It was finally evident from several causes and reasons that the Mescaleros were not willing to accept the offers made to them by me of removal to a United States reservation. The most influential reason was because of the strong opposition of certain leading citizens of Presidio del Norte (now called Ojinaga) and of San Carlos to the removal of the Indians; their trade was sometimes very profitable. The chief, Arzate, told me himself of some of the stories told to him by those citizens.

The Indians expressed at last a strong desire to be permitted to remain permanently and peacefully located on Mexican soil, provided something could be done by the Mexican government to keep them from starving if they should agree to stop stealing. With this object some of the principal chiefs went to Chihuahua, the city, to see the governor, last May.

About the 15th or 20th of that month a formal treaty was made and signed by Col. [Page 391] Joaquin Terrazas and Señor Don Juan Zubrian, on the part of the governor, and by the Indian chiefs Arzate and Imais. A copy of this agreement or treaty was furnished to me by Governor Ochoa, with the information that it would have to be approved by the federal authorities at Mexico. By this treaty, a copy of which was duly sent by me to the Hon. Commissioner of Indian Affairs, several important points were secured, even more satisfactory and beneficial to us than if the Indians had consented to remove to our reservations; and these points are, that the Mexican government agree to designate the limits of a reservation in Chihuahua for those Indians, to furnish them with certain subsistence-stores and clothing at stated terms, to exercise a constant supervision and control over them, to establish a military force on the reservation, to require military service of them, and also, in case of any future depredations upon Texas, the guilty parties were to be arrested and delivered to the United States authorities for punishment, &c.
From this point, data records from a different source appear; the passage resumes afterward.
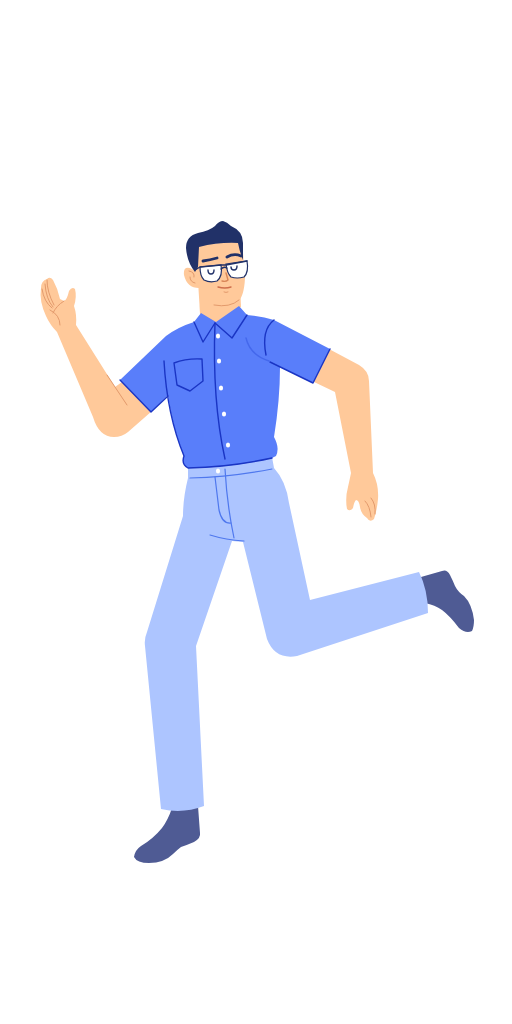
<!DOCTYPE html>
<html lang="en">
<head>
<meta charset="utf-8">
<title>Running man waving</title>
<style>
:root {
  --paper: #ffffff;
  --skin: #ffc99a;
  --skin-line: #e39a6c;
  --shirt: #597efa;
  --shirt-line: #1a35c4;
  --trousers: #adc5ff;
  --trousers-line: #4f78ee;
  --shoe: #4f5b94;
  --hair: #213168;
}
html, body { margin: 0; background: var(--paper); overflow: hidden; }
svg { display: block; width: 512px; height: 1024px; }
.skin { fill: var(--skin); }
.shirt { fill: var(--shirt); }
.trousers { fill: var(--trousers); }
.shoe { fill: var(--shoe); }
.hair { fill: var(--hair); }
.button { fill: var(--paper); }
.line { fill: none; stroke-width: 1.4; stroke-linecap: round; stroke-linejoin: round; }
.skin-line { stroke: var(--skin-line); stroke-width: 1; }
.shirt-line { stroke: var(--shirt-line); }
.trousers-line { stroke: var(--trousers-line); stroke-width: 1.2; }
.face-line { stroke: var(--hair); }
.brow { stroke-width: 2.8; }
.lens { fill: var(--paper); stroke: var(--hair); stroke-width: 1.2; }
</style>
</head>
<body>
<svg viewBox="0 0 512 1024" role="img" aria-label="Man in a blue shirt and glasses, running and waving">
  <defs>
    <ellipse id="shirt-button" class="button" rx="2.1" ry="2.6"/>
  </defs>

  <g id="shoes" class="shoe">
    <path d="M421 577L442 571Q447 569 450 575Q453 581 455 586Q458 592 464 596Q472 604 474 620Q474 627 472 631Q466 634 459 628Q450 616 442 610Q435 605 425 603Z"/>
    <path d="M172 808L198 806L200 833Q201 838 194 842Q187 845 181 847Q177 850 173 854Q164 863 149 863Q137 863 134 857Q135 850 141 846Q153 839 162 828Q168 820 172 808Z"/>
  </g>

  <g id="trousers">
    <path class="trousers" d="M188 467L272 457L274 468Q286 481 289 503L310 600L419 572Q428 590 428 613L297 656Q275 660 267 639L243 542L232 541L196 646L204 806Q183 814 161 809L145 646Q144 639 147 632L183 516Q183 498 188 478Z"/>
    <g class="line trousers-line">
      <path d="M190 478Q232 477 272 469"/>
      <path d="M225 469Q227 505 234 538"/>
      <path d="M215 477L219 510Q222 524 231 523"/>
      <path d="M210 535Q226 540 244 541"/>
    </g>
    <use href="#shirt-button" x="218" y="471"/>
  </g>

  <g id="waving-arm">
    <path class="skin" d="M122 382L115 387L76 325Q77 315 74 306Q77 297 75 289Q72 286 69 291Q67 300 64 301L60 299Q58 289 53 280Q50 276 47 279Q41 281 41 288Q39 301 46 316Q50 325 57 332L93 417Q99 437 114 437Q122 437 128 432L152 411Z"/>
    <g class="line skin-line">
      <path d="M47 280Q47 292 54 305"/>
      <path d="M42 289Q44 302 52 308"/>
      <path d="M45 284Q46 299 53 307"/>
      <path d="M64 301Q56 306 53 313"/>
      <path d="M50 310Q60 315 60 325"/>
      <path d="M107 375L127 405"/>
    </g>
  </g>

  <g id="swinging-arm">
    <path class="skin" d="M329 349L359 365Q369 371 369 381L373 473Q379 485 378 499Q377 510 374 519Q370 523 367 518Q361 514 360 507Q359 500 356 500Q354 502 353 508Q350 512 347 509Q345 498 348 487Q350 478 351 473L335 392L312 381Z"/>
    <g class="line skin-line">
      <path d="M365 501Q370 506 371 517"/>
      <path d="M371 498Q376 504 375 514"/>
    </g>
  </g>

  <path id="neck" class="skin" d="M198 280L200 314L215 323L241 307L240 285Z"/>

  <g id="shirt">
    <path class="shirt" d="M201 313L216 322L239 306L247 315Q262 316 274 320L330 349L313 383L280 367Q280 400 274 437Q280 448 276 456L272 458Q230 468 188 468Q181 464 184 456Q172 427 168 395L151 412L120 380L166 336Q178 327 194 322Z"/>
    <g class="line shirt-line">
      <path d="M120 380L151 412L168 396"/>
      <path d="M164 361Q167 415 184 456Q181 464 188 468Q231 467 272 458"/>
      <path d="M330 349L313 383L270 362"/>
      <path d="M274 320Q261 330 266 355"/>
      <path d="M194 322L203 342L215 323L232 338L247 315"/>
      <path d="M215 323Q212 400 225 459"/>
      <path d="M174 363Q187 358 202 359L203 381L190 391L177 385Z"/>
    </g>
    <path class="line" stroke="#4468ec" d="M246 338Q250 355 269 361"/>
    <use href="#shirt-button" x="218" y="336"/>
    <use href="#shirt-button" x="219" y="361"/>
    <use href="#shirt-button" x="221" y="388"/>
    <use href="#shirt-button" x="224" y="414"/>
    <use href="#shirt-button" x="228" y="445"/>
  </g>

  <g id="head">
    <path class="skin" d="M195 246L242 240L245 278Q244 298 237 302Q225 308 213 304Q203 298 199 288Q187 288 184 275Q183 266 190 268L196 271Z"/>
    <path class="line skin-line" d="M214 305Q230 308 239 300M189 271Q195 272 194 277M190 277Q190 282 195 283"/>
    <path class="hair" d="M195 272Q187 262 186 248Q186 236 198 233Q209 231 215 226Q219 221 223 221Q227 222 231 226Q243 231 243 243L243 260Q240 253 238 243Q219 242 199 247L198 267Z"/>
    <g id="glasses">
      <path class="lens" d="M200 267L221 265Q223 276 217 281Q210 283 204 280Q200 276 200 267Z"/>
      <path class="lens" d="M226 264L247 261Q249 272 244 277Q237 279 231 277Q227 273 226 264Z"/>
      <path class="line face-line" stroke-width="2" d="M195 270L200 267L221 265L226 265L247 261M221 269Q224 266 227 268"/>
    </g>
    <g id="face" class="line">
      <path class="face-line brow" d="M203 261Q210 260 217 258M227 257Q234 253 241 256"/>
      <path class="face-line" d="M208 270Q208 274 211 274Q214 274 214 270M231 267Q231 270 234 270Q237 270 237 266"/>
      <path stroke="#d98658" d="M226 273L228 280Q226 282 222 281"/>
      <path stroke="#cf6f4c" d="M218 287Q225 289 231 287"/>
      <path class="skin-line" d="M224 292Q226 293 228 292"/>
    </g>
  </g>
</svg>
</body>
</html>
A copy of the said treaty I hand you herewith, together with a copy of Governor ‘Ochoa’s letter, and a copy of the reply of the President of Mexico.

By instructions from the Hon. Secretary of the Interior I returned to Chihuahua last month to ascertain if the arrangements contemplated by the treaty had been effected. Upon arrival there Governor Ochoa informed me that the President of Mexico had not approved the treaty, but had indicated a design to commence a new policy toward these Indians.

The governor said to me verbally, and officially in writing, that he felt sure the authorities at Mexico did not yet clearly understand the case and did not appreciate the importance of immediately ratifying the treaty made last May, and he therefore suggested and urgently requested me to come to this city for the purpose of putting the subject before you for such action as you might deem best and proper.

He also at the same time sent Señor Don Juan Zubrian to Mexico to communicate directly to the authorities all the reasons for a prompt approval of the treaty. Señor Zubrian is now in this city on that business.

Whatever may be the ultimate action of the Mexican government, the governor and people of Chihuahua, Don Juan Zubrian, and myself all concur in believing that if this treaty le not adopted and the Indians thereby gradually accustomed to a judicious control and constraint, instruction, &c., a costly war of extermination must be forthwith commenced, involving, of course, a great loss of life and property and expenditure of money far greater than would be required to take control of the Indians on a reservation for many years; they must be controlled and fed, or forthwith be killed.

If it should meet with your approval I would very respectfully beg that an early opportunity be taken to bring this matter to the notice of the Mexican government, and of requesting that the said treaty be carried out at once, inasmuch as it would seem to be the first and best step toward a permanent settlement of Mexican Indian troubles on the frontier of Texas.

I am, &c.,


Hon. J. W. Foster,
United States Minister Plenipotentiary to the Republic of Mexico.